As Paul Ryan’s star has risen, a meme has developed around him based on his approval of the works and ideas of Ayn Rand: that Ryan forces all of his staffers to read her works.
It has its origin, as far as I can tell, in an offhand sentence in this New York Magazine piece by Christopher Beam. It’s been repeated on multiple occasions by Paul Krugman, Jonathan Chait, and a host of leftists on blogs and Twitter (just search for “paul ryan requires” and you’ll find scores of examples). In Beam’s telling, Ryan’s forcing staffers to read Atlas Shrugged — in the telling of David Cay Johnston, The Fountainhead, which he believes is an endorsement of terrorism.
The paranoia this meme has spawned is quite incredible, yet hardly original to Ryan. Read this 1987 New York Times article by Maureen Dowd about Reagan-era devotion to Rand, headlined with the-right-in-the-mist verve “WHERE ‘ATLAS SHRUGGED’ IS STILL READ,” and pronouncing Rand the “novelist laureate” of the Reagan administration and the inspiration for the work of Ryan’s spiritual predecessor, Jack Kemp:
The Man President Reagan chose to be his next Commerce Secretary had all the marks of an Ayn Rand hero. C. William Verity Jr., his colleagues said, was strong. He was a maverick. He bristled with self-esteem. He spent his career building a business and working to unsnarl the cat’s cradle of government regulations. In the picture accompanying the announcement of his Cabinet post, he looked appropriately jut-jawed and steely eyed.
And, as it turned out, Bill Verity was a fan of Ayn Rand. ”I’ve read ‘Atlas Shrugged’ and so have my children, and I think it is a very instructive book,” Mr. Verity said, with a forthrightness that Miss Rand would admire. The 70-year-old Mr. Verity, the former chairman of Armco, the steel company founded by his grandfather, clearly identifies with the heroes of ”Atlas Shrugged”: Hank Rearden, a steel manufacturer, and John Galt, a man who glorifies reason and proclaims the sacred importance of the creative individual. Mr. Verity even kept a card on his desk with a passage from ”Atlas Shrugged” instructing that ”how well you do your work” is ”the only measure of human value.”

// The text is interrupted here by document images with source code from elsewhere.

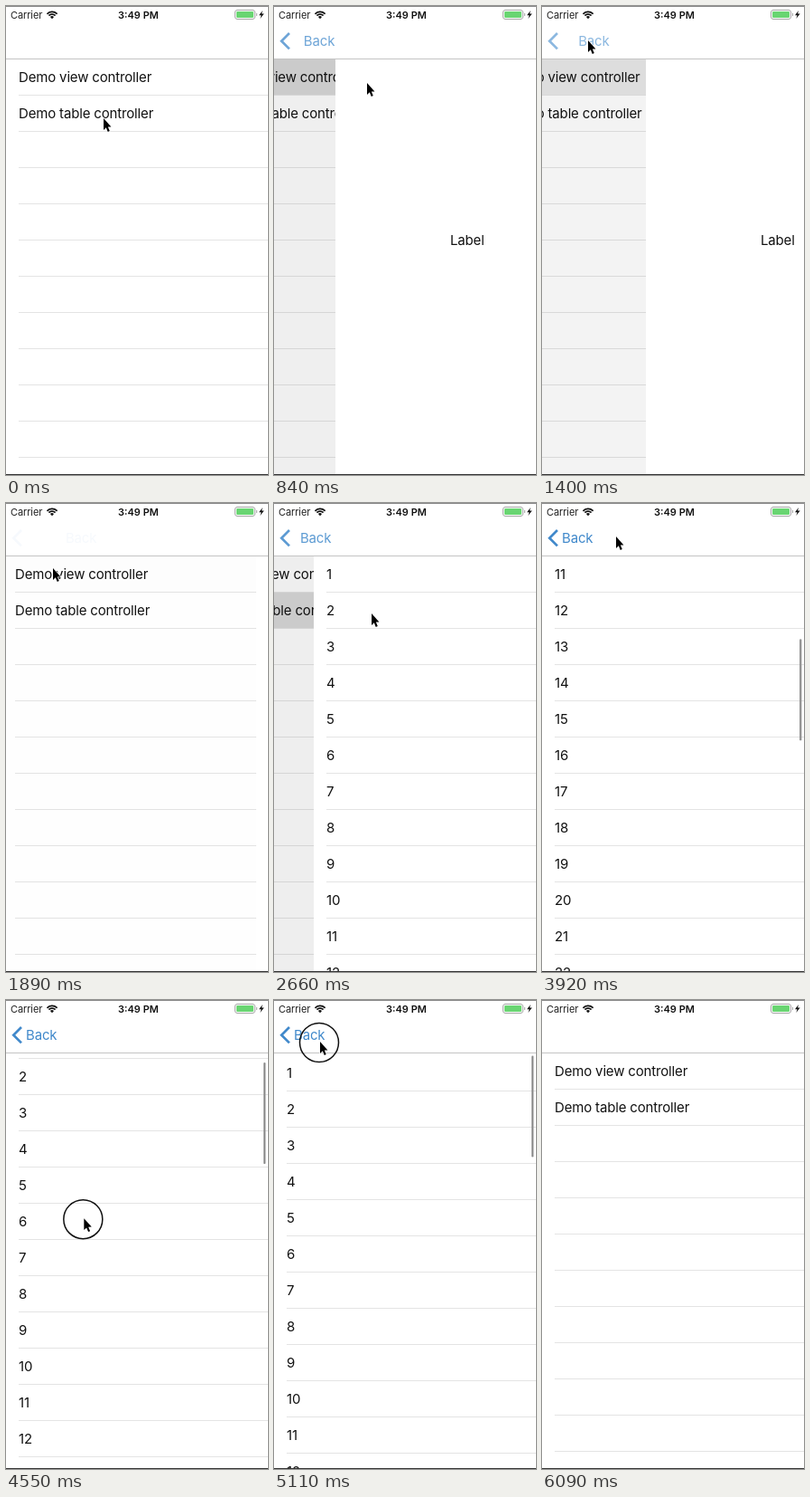
An HTML page with a canvas for the animation above (6.16 s loop, 290 px wide and 518 px high).

```html
<!DOCTYPE html>
<html lang="en">
<head>
<meta charset="utf-8">
<title>Navigation demo</title>
<style>
html, body { margin: 0; height: 100%; overflow: hidden; background: #fff; }
canvas { display: block; }
</style>
</head>
<body>
<canvas id="stage" width="290" height="518"></canvas>
<script>
const W = 290, H = 518, TOP = 58, ROW = 40, LOOP = 6160, STEP = 70;
const LINE = '#e4e4e4', BLUE = '#4189cb';
const SCROLL_UP = 3080, SCROLL_DOWN = 4270, GONE = 6090;
const c = document.getElementById('stage').getContext('2d');

// Pointer moves between rests; drags show the touch ring
const moves = [
  { from: 0, to: 280, x: 42, y: 77 },
  { from: 560, to: 840, x: 103, y: 85 },
  { from: 840, to: 1190, x: 51, y: 38 },
  { from: 1400, to: 1890, x: 52, y: 72 },
  { from: 1890, to: 2240, x: 108, y: 122 },
  { from: SCROLL_UP, to: 3500, x: 88, y: 3, drag: true },
  { from: 3570, to: 3920, x: 82, y: 37 },
  { from: 3920, to: 4130, x: 82, y: 90 },
  { from: SCROLL_DOWN, to: 4700, x: 88, y: 300, drag: true },
  { from: 4700, to: 5040, x: 51, y: 46 },
  { from: 5180, to: 5810, x: 93, y: 515 }
];

// Each visit to a detail page: push and pop times with spring rates
const visits = [
  { row: 0, push: 545, pushRate: 9.4, pop: 1208, popRate: 7.1 },
  { row: 1, push: 2290, pushRate: 9.1, pop: 5145, popRate: 13.3 }
];

// Part of the way still to go for a critically damped spring
function spring(ms, rate) {
  const x = Math.max(0, ms) / 1000 * rate, rest = (1 + x) * Math.exp(-x);
  return rest < 0.002 ? 0 : rest;
}

function pointerAt(t) {
  let x = 108, y = 124;
  for (const m of moves) {
    if (t <= m.from) break;
    const f = Math.min(1, (t - m.from) / (m.to - m.from)), e = f * f * (3 - 2 * f);
    x += (m.x - x) * e;
    y += (m.y - y) * e;
  }
  return [x, y];
}

function isPressed(t) {
  const near = e => t > e - 50 && t < e + 20;
  return visits.some(v => near(v.push) || near(v.pop)) ||
    moves.some(m => m.drag && t >= m.from && t < m.to);
}

// Flick up, then flick back with a slight bounce past the top
function scrollAt(t) {
  if (t < SCROLL_DOWN) return 401 * (1 - spring(t - SCROLL_UP, 10));
  const s = (t - SCROLL_DOWN) / 1000;
  return 401 * Math.exp(-6.3 * s) * Math.cos(3.75 * s);
}

function rect(x, y, w, h, color) {
  c.fillStyle = color;
  c.fillRect(x, y, w, h);
}

function pill(x, y, w, h, r) {
  c.beginPath();
  c.roundRect(x, y, w, h, r);
}

function path(points, close) {
  c.beginPath();
  points.forEach(p => c.lineTo(...p));
  if (close) c.closePath();
}

function text(s, x, y, color = '#111', font = '15px', gap = -0.16) {
  c.font = font + ' Inter, Roboto, sans-serif';
  c.letterSpacing = gap + 'px';
  c.fillStyle = color;
  c.fillText(s, x, y);
}

function drawMenu(p, row, highlight) {
  const x = -87 * p;
  rect(0, TOP, W, H - TOP, '#fff');
  c.globalAlpha = highlight;
  rect(0, TOP + 1 + row * ROW, W, ROW, '#d9d9d9');
  c.globalAlpha = 1;
  for (let y = TOP + ROW; y < H; y += ROW) rect(x + 14, y, W, 1, LINE);
  ['view', 'table'].forEach((s, i) => text(`Demo ${s} controller`, x + 14, 84 + i * ROW));
  rect(0, TOP, W, H - TOP, `rgba(0,0,0,${0.08 * p})`);
}

function drawDetail(x, row, t) {
  x = Math.round(x);
  rect(x, TOP, W, H - TOP, '#fff');
  if (row === 0) {
    text('Label', x + 127, 264);
    return;
  }
  const offset = scrollAt(t);
  for (let n = 1; n <= 50; n++) {
    const y = Math.round(TOP + (n - 1) * ROW - offset);
    text(String(n), x + 14, y + 26);
    rect(x + 14, y + ROW, W, 1, LINE);
  }
  if (t >= SCROLL_UP) {
    c.fillStyle = '#959595';
    pill(x + 285, 61.5 + Math.max(0, offset) * 0.222, 2.4, 112, 1.2);
    c.fill();
  }
}

function drawStatus() {
  text('Carrier', 5, 14, '#222', '11px', -0.1);
  text('3:49 PM', 124, 14, '#111', '600 11px', 0);

  // Wireless fan
  c.strokeStyle = c.fillStyle = '#111';
  c.lineWidth = 1.7;
  const fan = r => c.arc(51, 14, r, -Math.PI * 0.76, -Math.PI * 0.24);
  for (const r of [7.6, 4.9]) {
    c.beginPath();
    fan(r);
    c.stroke();
  }
  c.beginPath();
  c.moveTo(51, 14.2);
  fan(2.8);
  c.fill();

  // Battery and charging bolt
  c.strokeStyle = '#a5a5a5';
  c.lineWidth = 1;
  pill(253.5, 4.5, 22, 10, 2.5);
  c.stroke();
  c.fillStyle = '#69d572';
  pill(255, 6, 19, 7, 1.2);
  c.fill();
  rect(277, 8, 1, 3, '#a5a5a5');
  c.fillStyle = '#111';
  path([[284, 5], [280, 10.2], [282.5, 10.2], [281.3, 14], [285.6, 8.6], [283, 8.6]], true);
  c.fill();
}

function drawBars(p) {
  rect(0, 0, W, TOP, '#fff');
  rect(0, TOP, W, 1, '#c4c4c4');
  drawStatus();
  c.globalAlpha = p;
  c.strokeStyle = BLUE;
  c.lineWidth = 2.7;
  path([[17, 30], [8.3, 38.7], [17, 47.4]]);
  c.stroke();
  text('Back', 22 + 46 * (1 - p), 44, BLUE);
  c.globalAlpha = 1;
}

function drawPointer(x, y, pressed) {
  if (pressed) {
    c.strokeStyle = '#111';
    c.lineWidth = 1.5;
    c.beginPath();
    c.arc(x - 1, y + 1, 21.5, 0, 7);
    c.stroke();
  }
  c.save();
  c.translate(x, y);
  c.scale(0.88, 0.92);
  path([[0, 0], [0, 14], [3.2, 11.2], [5.4, 16.2], [7.7, 15.2], [5.5, 10.4], [9.6, 10.2]], true);
  c.strokeStyle = '#fff';
  c.lineWidth = 1.6;
  c.stroke();
  c.fillStyle = '#000';
  c.fill();
  c.restore();
}

function draw(t) {
  const v = visits[+(t >= visits[1].push)];
  const popping = t >= v.pop;
  const p = popping ? spring(t - v.pop, v.popRate) : 1 - spring(t - v.push, v.pushRate);
  drawMenu(p, v.row, popping ? p : +(t >= v.push));
  if (p > 0) drawDetail(W * (1 - p), v.row, t);
  drawBars(p);
  rect(0, 0, W, 1, '#888');
  rect(0, H - 1, W, 1, '#333');
  if (t < GONE) drawPointer(...pointerAt(t), isPressed(t));
}

const start = performance.now();
function frame() {
  const t = (performance.now() - start) % LOOP;
  draw(Math.floor(t / STEP) * STEP);
  requestAnimationFrame(frame);
}
frame();
</script>
</body>
</html>
```
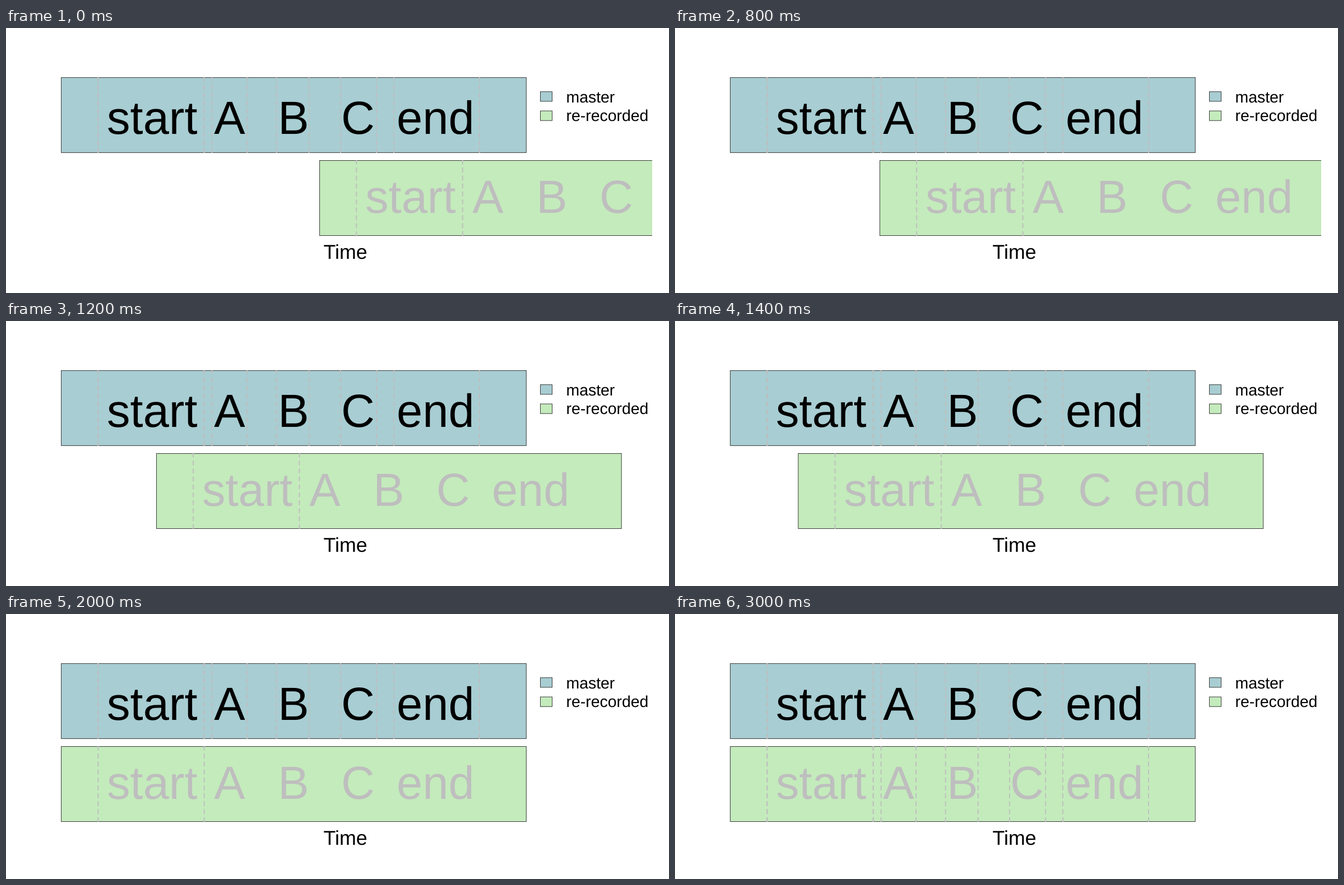
Write an HTML page with a canvas that moves like this. It is 1183 px wide and 473 px high and loops after 4000 ms.

```html
<!DOCTYPE html>
<html lang="en">
<head>
<meta charset="utf-8">
<title>Aligning a re-recorded track</title>
<style>
  html, body { margin: 0; width: 100%; height: 100%; overflow: hidden; background: #fff; }
  canvas { display: block; }
</style>
</head>
<body>
<canvas id="stage" width="1183" height="473"></canvas>
<script>
const ctx = document.getElementById('stage').getContext('2d');
const BLUE = '#a8cdd2', GREEN = '#c4ebbc', GRAY = '#bebebe', BLACK = '#000';
const LOOP = 4000, STEP = 100, SLIDE_STEPS = 19, SLIDE_DISTANCE = 461, MATCH_ALL = 3000;
const BAR = { left: 98.6, width: 829.7, height: 134 };
const CUTS = [164.3, 353.7, 367.7, 430, 482.7, 540.7, 597, 661.3, 692, 845];
const START_CUTS = CUTS.slice(0, 2);
const WORDS = [['start', 260.8], ['A', 399], ['B', 513], ['C', 628], ['end', 766.3]];

ctx.textRendering = 'geometricPrecision';

function box(x, y, w, h, fill) {
  ctx.fillStyle = fill;
  ctx.fillRect(x, y, w, h);
  ctx.strokeStyle = '#333';
  ctx.lineWidth = 0.95;
  ctx.strokeRect(x, y, w, h);
}

function label(text, x, y, size, align, color = BLACK) {
  ctx.font = `${size}px "Liberation Sans", Arial, sans-serif`;
  ctx.textAlign = align;
  ctx.fillStyle = color;
  ctx.fillText(text, x, y);
}

function dashedLines(cuts, top) {
  ctx.strokeStyle = GRAY;
  ctx.lineWidth = 1.9;
  ctx.lineCap = 'round';
  ctx.setLineDash([7.1, 7.1]);
  ctx.beginPath();
  for (const x of cuts) {
    ctx.moveTo(x, top + BAR.height);
    ctx.lineTo(x, top);
  }
  ctx.stroke();
}

function track(shift, top, baseline, fill, textColor, showAllCuts) {
  ctx.save();
  ctx.beginPath();
  ctx.rect(0, 0, 1153, 473);
  ctx.clip();
  ctx.translate(shift, 0);
  box(BAR.left, top, BAR.width, BAR.height, fill);
  dashedLines(START_CUTS, top);
  if (showAllCuts) dashedLines(CUTS, top);
  for (const [word, x] of WORDS) label(word, x, baseline, 83, 'center', textColor);
  ctx.restore();
}

function draw(time) {
  const step = Math.min(Math.floor(time / STEP), SLIDE_STEPS);
  const shift = SLIDE_DISTANCE * (1 - step / SLIDE_STEPS);
  ctx.fillStyle = '#fff';
  ctx.fillRect(0, 0, 1183, 473);

  track(0, 88.4, 188.6, BLUE, BLACK, true);
  track(shift, 236.5, 329.6, GREEN, GRAY, time >= MATCH_ALL);

  box(953.5, 113.7, 21, 17.2, BLUE);
  label('master', 999.5, 133, 28.4, 'left');
  box(953.5, 148, 21, 17.2, GREEN);
  label('re-recorded', 999.5, 166.4, 28.4, 'left');
  label('Time', 605.5, 412, 35.8, 'center');
}

const start = performance.now();
function tick() {
  draw((performance.now() - start) % LOOP);
  requestAnimationFrame(tick);
}
tick();
</script>
</body>
</html>
```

While the left always seems to take the high ground on issues of tolerance, the rush to paint an entire picture of an individual’s political philosophy based on a book they liked is rather absurd, particularly a widely popular bestseller written by a pro-choice atheist woman (perhaps Ryan ought to stick to J.K. Rowling and Maya Angelou?). While Rand’s books may fail as literature, any full education requires you to be as familiar with Rand’s philosophy and intellectual arguments as you are with, say, Immanuel Kant’s — who Rand famously despised. Perhaps it’s a struggle with being confronted by someone on the right who isn’t a Bible thumper, and needing to paint them as an unserious extremist in some sense — Chait deploys this language, comparing Rand to Scientologist founder L. Ron Hubbard and accusing Ryan of “requiring his staffers to digest her creepy tracts.”
In any case, the problem with this description of Ryan’s mandate isn’t its ludicrous exaggeration of the dangers of reading Rand. It’s that the meme is completely false.
Always skeptical about the offhand, unsourced anecdote from Beam’s piece (which wasn’t even focused on Ryan), I reached out to several former Ryan staffers yesterday to ask them whether the Budget Chairman had required them to read Rand. While everyone knows Ryan is indeed a personal fan of Rand’s work, not a single one of them said Ryan had actually required them to read the books.
Responses include: “I had already read it prior to working for him, but it is by no means a requirement for employment.”
And “Saying he ‘requires’ his staff to read it is definitely stretching the truth.”
And the flat out denial: “We are not required to read Rand.”
And the example: “I worked there, and I haven’t read Rand.”
Suggesting people should read Rand is hardly a bad thing. Recommending her books is not a bad thing. But it appears the left thinks this is a dangerous thing. Yes, many of Rand’s ideas are dangerous, but primarily to the persistence of crushing bureaucracy, the redistributionist power of the state, and the equality enforcers who would destroy the pursuit of individual exceptionalism. The Simpsons illustrated this quite well.